Our first order of business upon showing up at her dorm, was a pedestrian trip to the neighborhood Trader Joe’s to pick up groceries for our five-day stay. It being a recession and all, we had to stick to a tight budget. That first night we cooked pasta with jarred sauce in the dorm lounge, added a bagged salad and chased it all down with a bottle of Trader Joe’s trademark Two Buck Chuck — the champion of cheap wine. Our entire stay Barb and I kept ourselves on the downlow in the dorm, should any personnel see us hanging around.

Talia showed us around campus, her classrooms, the chapel, and the impressive flame-like sculpture by renowned glass artist Dale Chihuly.

Spring break went by quickly as the three of us either took the city bus or walked everywhere we went — and that meant anywhere that was pretty much free. Of course, one can wile away hours roaming Pike Street Market picking up free culinary samples. We visited the iconic Seattle Public Library, marveling at the all-red fourth floor (known for the 13 shades of red covering its floor, ceiling and walls). Talia’s eyes rolled as Barb and I struck poster girl poses in the hallways.

We also toured the Seattle Art Museum (on First Free Thursday), splurging on lunch in its cafe, while Barb and I groused about the price for a sandwich and a bag of chips, and especially the $12 price tag on a glass of wine (which we declined), Talia’s eyes rolling in embarrassment all the while.

We wandered in and out of the downtown stores, and had clam chowder on the wharf at Ivar’s (lunch prices).

We rode the elevator up to the highest floor accessible to the public in the Columbia Center tower, at 76 floors the highest building in town. I think the highest floor accessible for free is the 42nd — still, higher than the Space Needle.

Talia also recalls the unsolicited, but wise advice — which will remain undisclosed here — I disseminated to her that week based on my own dubious experience in college.
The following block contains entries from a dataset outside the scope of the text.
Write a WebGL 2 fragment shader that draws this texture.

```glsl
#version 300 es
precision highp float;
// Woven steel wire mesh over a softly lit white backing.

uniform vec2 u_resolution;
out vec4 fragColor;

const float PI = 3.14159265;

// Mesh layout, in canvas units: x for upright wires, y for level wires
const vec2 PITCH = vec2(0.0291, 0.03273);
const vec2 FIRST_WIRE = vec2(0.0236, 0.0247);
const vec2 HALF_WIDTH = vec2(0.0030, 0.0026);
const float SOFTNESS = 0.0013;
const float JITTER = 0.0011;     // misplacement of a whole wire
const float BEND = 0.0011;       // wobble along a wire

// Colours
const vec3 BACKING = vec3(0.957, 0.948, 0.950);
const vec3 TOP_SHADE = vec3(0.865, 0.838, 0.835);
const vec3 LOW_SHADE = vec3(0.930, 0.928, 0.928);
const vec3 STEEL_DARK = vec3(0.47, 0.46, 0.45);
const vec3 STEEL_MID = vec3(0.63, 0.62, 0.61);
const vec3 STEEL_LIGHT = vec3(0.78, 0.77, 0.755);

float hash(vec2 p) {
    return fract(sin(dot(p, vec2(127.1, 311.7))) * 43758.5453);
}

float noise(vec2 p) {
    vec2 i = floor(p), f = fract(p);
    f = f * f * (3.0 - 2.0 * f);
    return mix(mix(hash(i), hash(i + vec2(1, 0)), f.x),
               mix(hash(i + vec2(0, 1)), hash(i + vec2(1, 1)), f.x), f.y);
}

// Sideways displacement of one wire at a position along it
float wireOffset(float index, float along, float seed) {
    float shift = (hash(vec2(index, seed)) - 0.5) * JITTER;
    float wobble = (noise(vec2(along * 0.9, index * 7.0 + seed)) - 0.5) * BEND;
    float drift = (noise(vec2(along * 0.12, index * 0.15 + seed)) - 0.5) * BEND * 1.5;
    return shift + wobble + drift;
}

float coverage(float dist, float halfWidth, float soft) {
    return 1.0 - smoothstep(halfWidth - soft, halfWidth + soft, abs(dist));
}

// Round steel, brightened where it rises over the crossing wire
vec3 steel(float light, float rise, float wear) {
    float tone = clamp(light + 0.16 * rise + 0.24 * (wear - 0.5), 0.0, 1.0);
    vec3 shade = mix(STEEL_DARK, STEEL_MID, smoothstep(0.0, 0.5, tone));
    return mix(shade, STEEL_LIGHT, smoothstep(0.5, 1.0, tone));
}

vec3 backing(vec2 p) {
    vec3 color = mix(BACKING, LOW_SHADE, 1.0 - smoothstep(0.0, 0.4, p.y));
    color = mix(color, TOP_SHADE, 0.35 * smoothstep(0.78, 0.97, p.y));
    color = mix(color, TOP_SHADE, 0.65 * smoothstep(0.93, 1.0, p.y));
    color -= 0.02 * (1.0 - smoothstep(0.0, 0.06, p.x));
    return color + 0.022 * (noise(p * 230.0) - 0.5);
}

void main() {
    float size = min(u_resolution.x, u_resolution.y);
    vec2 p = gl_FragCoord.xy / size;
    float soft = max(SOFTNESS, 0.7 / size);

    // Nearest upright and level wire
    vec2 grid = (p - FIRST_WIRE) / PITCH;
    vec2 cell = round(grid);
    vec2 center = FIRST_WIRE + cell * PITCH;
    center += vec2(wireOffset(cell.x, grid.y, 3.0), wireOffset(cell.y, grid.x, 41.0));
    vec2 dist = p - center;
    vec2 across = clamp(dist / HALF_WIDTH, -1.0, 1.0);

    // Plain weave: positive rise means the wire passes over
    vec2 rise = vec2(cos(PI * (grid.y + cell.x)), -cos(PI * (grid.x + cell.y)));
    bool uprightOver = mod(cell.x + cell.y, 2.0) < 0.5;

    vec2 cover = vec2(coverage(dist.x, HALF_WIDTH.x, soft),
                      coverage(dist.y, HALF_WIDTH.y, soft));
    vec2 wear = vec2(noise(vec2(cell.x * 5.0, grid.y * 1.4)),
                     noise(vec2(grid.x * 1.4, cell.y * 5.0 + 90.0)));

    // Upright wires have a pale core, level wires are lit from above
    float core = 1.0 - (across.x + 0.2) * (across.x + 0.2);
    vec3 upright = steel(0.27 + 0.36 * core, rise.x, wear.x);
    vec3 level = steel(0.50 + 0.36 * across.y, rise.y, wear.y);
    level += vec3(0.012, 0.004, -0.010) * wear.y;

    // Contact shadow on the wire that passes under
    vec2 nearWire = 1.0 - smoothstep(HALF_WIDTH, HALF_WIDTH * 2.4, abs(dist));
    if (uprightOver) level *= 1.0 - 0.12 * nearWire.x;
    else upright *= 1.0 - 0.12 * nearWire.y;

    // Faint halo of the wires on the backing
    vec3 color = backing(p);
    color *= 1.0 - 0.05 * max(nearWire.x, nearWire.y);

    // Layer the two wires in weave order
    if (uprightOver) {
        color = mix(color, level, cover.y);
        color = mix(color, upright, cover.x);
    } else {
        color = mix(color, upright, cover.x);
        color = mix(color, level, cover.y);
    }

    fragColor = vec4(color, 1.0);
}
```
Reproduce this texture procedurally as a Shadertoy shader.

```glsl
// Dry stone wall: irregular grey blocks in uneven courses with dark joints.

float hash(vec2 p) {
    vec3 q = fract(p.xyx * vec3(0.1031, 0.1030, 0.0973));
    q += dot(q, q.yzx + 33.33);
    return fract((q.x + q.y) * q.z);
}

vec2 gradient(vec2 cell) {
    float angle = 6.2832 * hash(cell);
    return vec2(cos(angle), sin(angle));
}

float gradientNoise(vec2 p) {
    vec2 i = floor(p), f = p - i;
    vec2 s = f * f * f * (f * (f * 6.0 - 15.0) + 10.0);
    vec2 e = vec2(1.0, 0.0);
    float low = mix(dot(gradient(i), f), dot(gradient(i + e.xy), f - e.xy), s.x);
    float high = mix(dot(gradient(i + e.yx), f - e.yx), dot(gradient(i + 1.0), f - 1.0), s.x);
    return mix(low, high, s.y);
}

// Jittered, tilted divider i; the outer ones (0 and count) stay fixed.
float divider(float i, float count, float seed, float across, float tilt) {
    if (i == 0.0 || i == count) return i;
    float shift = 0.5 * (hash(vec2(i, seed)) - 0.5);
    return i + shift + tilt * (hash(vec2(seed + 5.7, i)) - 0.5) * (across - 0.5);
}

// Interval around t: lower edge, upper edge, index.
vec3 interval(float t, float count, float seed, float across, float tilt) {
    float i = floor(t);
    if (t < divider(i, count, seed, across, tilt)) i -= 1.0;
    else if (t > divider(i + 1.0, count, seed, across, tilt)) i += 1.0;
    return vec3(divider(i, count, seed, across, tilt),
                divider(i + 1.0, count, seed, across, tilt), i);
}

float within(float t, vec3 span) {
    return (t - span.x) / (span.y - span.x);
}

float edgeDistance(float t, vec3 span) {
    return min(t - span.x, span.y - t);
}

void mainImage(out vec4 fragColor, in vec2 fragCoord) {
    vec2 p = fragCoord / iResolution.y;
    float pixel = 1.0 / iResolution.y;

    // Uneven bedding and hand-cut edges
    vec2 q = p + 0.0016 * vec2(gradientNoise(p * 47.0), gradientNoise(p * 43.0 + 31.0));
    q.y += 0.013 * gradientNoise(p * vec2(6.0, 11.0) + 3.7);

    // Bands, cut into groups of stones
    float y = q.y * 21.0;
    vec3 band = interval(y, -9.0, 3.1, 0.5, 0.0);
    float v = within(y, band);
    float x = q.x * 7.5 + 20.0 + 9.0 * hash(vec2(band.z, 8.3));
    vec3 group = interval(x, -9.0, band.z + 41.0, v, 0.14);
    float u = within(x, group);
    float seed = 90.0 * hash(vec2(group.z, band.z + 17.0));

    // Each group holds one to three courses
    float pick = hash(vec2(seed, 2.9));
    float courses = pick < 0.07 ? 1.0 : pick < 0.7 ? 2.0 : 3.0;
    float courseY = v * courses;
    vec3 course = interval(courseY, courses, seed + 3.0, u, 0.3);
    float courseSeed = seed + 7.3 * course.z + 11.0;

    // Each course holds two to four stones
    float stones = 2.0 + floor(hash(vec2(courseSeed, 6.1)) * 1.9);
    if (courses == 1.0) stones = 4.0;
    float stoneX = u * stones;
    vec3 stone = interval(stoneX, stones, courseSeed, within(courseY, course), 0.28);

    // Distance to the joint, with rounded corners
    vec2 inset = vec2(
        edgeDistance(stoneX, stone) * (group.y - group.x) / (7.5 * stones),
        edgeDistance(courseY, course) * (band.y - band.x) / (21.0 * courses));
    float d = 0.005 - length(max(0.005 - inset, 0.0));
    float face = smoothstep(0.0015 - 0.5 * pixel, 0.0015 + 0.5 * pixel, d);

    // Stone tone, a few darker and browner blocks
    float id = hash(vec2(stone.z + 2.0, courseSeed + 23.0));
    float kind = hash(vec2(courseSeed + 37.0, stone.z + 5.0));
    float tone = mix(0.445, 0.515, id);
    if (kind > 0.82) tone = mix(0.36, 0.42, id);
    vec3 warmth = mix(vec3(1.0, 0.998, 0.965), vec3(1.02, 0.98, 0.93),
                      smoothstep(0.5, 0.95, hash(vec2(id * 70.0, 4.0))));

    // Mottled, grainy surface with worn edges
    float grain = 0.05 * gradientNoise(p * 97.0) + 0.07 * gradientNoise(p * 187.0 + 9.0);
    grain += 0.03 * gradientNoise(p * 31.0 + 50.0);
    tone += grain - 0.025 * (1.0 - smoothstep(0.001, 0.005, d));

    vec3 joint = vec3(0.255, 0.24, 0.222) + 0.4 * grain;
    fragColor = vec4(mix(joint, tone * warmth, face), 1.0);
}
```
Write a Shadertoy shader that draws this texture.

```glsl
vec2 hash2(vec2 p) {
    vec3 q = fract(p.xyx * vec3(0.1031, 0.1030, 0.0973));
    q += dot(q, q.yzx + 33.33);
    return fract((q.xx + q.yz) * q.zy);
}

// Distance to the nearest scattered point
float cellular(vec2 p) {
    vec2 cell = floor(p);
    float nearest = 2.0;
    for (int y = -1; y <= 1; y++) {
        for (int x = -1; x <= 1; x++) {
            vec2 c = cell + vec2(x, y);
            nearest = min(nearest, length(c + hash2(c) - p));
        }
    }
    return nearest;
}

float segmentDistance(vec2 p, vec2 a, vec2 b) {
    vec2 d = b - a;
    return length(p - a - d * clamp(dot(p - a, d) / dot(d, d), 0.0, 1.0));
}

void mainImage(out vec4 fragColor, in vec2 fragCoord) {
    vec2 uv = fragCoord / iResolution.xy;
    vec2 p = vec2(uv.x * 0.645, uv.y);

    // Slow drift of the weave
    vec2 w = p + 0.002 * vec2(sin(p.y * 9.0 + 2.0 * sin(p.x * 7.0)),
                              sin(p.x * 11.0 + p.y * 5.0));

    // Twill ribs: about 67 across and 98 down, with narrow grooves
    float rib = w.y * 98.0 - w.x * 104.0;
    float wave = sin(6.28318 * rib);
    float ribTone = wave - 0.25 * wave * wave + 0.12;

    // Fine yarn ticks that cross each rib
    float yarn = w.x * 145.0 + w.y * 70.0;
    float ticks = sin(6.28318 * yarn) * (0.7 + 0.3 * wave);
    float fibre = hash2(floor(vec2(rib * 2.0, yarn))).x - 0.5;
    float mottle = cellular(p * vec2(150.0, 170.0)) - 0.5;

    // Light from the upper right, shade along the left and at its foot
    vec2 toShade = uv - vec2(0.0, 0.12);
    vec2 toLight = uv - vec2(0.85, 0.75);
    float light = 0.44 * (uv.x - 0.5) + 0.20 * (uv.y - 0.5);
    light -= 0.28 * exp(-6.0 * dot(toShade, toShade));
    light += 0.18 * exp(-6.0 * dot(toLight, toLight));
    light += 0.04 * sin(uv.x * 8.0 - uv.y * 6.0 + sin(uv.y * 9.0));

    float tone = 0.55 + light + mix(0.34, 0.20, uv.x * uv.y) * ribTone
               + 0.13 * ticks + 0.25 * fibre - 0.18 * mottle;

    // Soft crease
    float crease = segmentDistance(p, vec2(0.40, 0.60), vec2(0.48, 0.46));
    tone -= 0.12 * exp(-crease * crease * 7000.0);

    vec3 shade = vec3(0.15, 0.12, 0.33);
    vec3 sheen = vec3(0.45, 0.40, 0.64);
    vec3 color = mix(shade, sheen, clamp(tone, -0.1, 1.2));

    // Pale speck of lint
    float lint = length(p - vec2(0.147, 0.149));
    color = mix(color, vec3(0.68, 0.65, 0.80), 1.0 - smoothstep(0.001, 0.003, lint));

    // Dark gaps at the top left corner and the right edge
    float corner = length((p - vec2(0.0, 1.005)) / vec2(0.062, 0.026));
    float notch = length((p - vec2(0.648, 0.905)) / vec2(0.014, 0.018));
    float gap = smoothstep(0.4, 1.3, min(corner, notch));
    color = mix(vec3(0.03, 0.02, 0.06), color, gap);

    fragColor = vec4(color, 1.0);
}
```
I’d like to believe that, in spite of all the eye rolling at her crazy mom and aunt, Talia had as much fun as we did seeing the sites of Seattle, bouncing around town together … and doing it all on the cheap.

Recent Headlines